#### [Assignment]
Filter out every line below that lacks "node", and copy the rest.

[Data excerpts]
^^^^^^^^

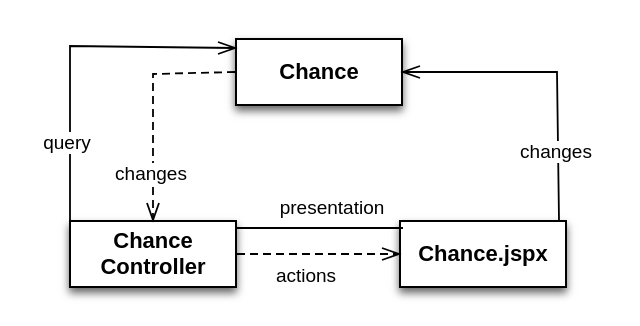
<!DOCTYPE html>
<html lang="en">
<head>
<meta charset="utf-8">
<title>Chance controller diagram</title>
<style>
:root { --ink: #000; --paper: #fff; --shadow: rgba(0, 0, 0, .6); }
* { box-sizing: border-box; }
html, body { margin: 0; overflow: hidden; }
.diagram {
  position: relative;
  width: 640px;
  height: 326px;
  overflow: hidden;
  background: var(--paper);
  color: var(--ink);
  font-family: "Liberation Sans", Arial, sans-serif;
}
.connectors { position: absolute; inset: 0; display: block; }
.connectors .line { fill: none; stroke: var(--ink); stroke-width: 1.8; }
.connectors .dashed { stroke-dasharray: 8 5; }
.node {
  position: absolute;
  width: 168px;
  height: 68px;
  display: flex;
  align-items: center;
  justify-content: center;
  border: 2px solid var(--ink);
  background: var(--paper);
  box-shadow: 0 5px 8px var(--shadow);
  font-size: 22px;
  font-weight: 700;
  line-height: 26px;
  text-align: center;
}
.node-model { left: 235px; top: 38px; }
.node-controller { left: 69px; top: 220px; }
.node-view { left: 399px; top: 220px; }
.label {
  position: absolute;
  transform: translate(-50%, -50%);
  background: var(--paper);
  font-size: 19px;
  line-height: 22px;
  white-space: nowrap;
}
.label-query { left: 67px; top: 143px; }
.label-notify { left: 151px; top: 174px; }
.label-update { left: 556px; top: 152px; }
.label-presentation { left: 332px; top: 208px; }
.label-actions { left: 306px; top: 276px; }
</style>
</head>
<body>
<main class="diagram">
  <div class="node node-model">Chance</div>
  <div class="node node-controller">Chance<br>Controller</div>
  <div class="node node-view">Chance.jspx</div>

  <svg class="connectors" width="640" height="326" viewBox="0 0 640 326" aria-hidden="true">
    <defs>
      <path id="arrowhead" class="line" d="M-17-6 0 0-17 6"/>
    </defs>
    <g id="query-line">
      <path class="line" d="M70 220V46L234 48"/>
      <use href="#arrowhead" x="235" y="48"/>
    </g>
    <g id="notify-line">
      <path class="line dashed" d="M235 72 153 74V219"/>
      <use href="#arrowhead" transform="translate(153 220) rotate(90)"/>
    </g>
    <g id="update-line">
      <path class="line" d="M559 220 557 72H404"/>
      <use href="#arrowhead" transform="translate(403 72) rotate(180)"/>
    </g>
    <path id="presentation-line" class="line" d="M237 228H403"/>
    <g id="actions-line">
      <path class="line dashed" d="M237 254H398"/>
      <use href="#arrowhead" x="399" y="254"/>
    </g>
  </svg>

  <span class="label label-query">query</span>
  <span class="label label-notify">changes</span>
  <span class="label label-update">changes</span>
  <span class="label label-presentation">presentation</span>
  <span class="label label-actions">actions</span>
</main>
</body>
</html>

^^^^^^^^

#### [Exercise output]
.node {
.node-model { left: 235px; top: 38px; }
.node-controller { left: 69px; top: 220px; }
.node-view { left: 399px; top: 220px; }
  <div class="node node-model">Chance</div>
  <div class="node node-controller">Chance<br>Controller</div>
  <div class="node node-view">Chance.jspx</div>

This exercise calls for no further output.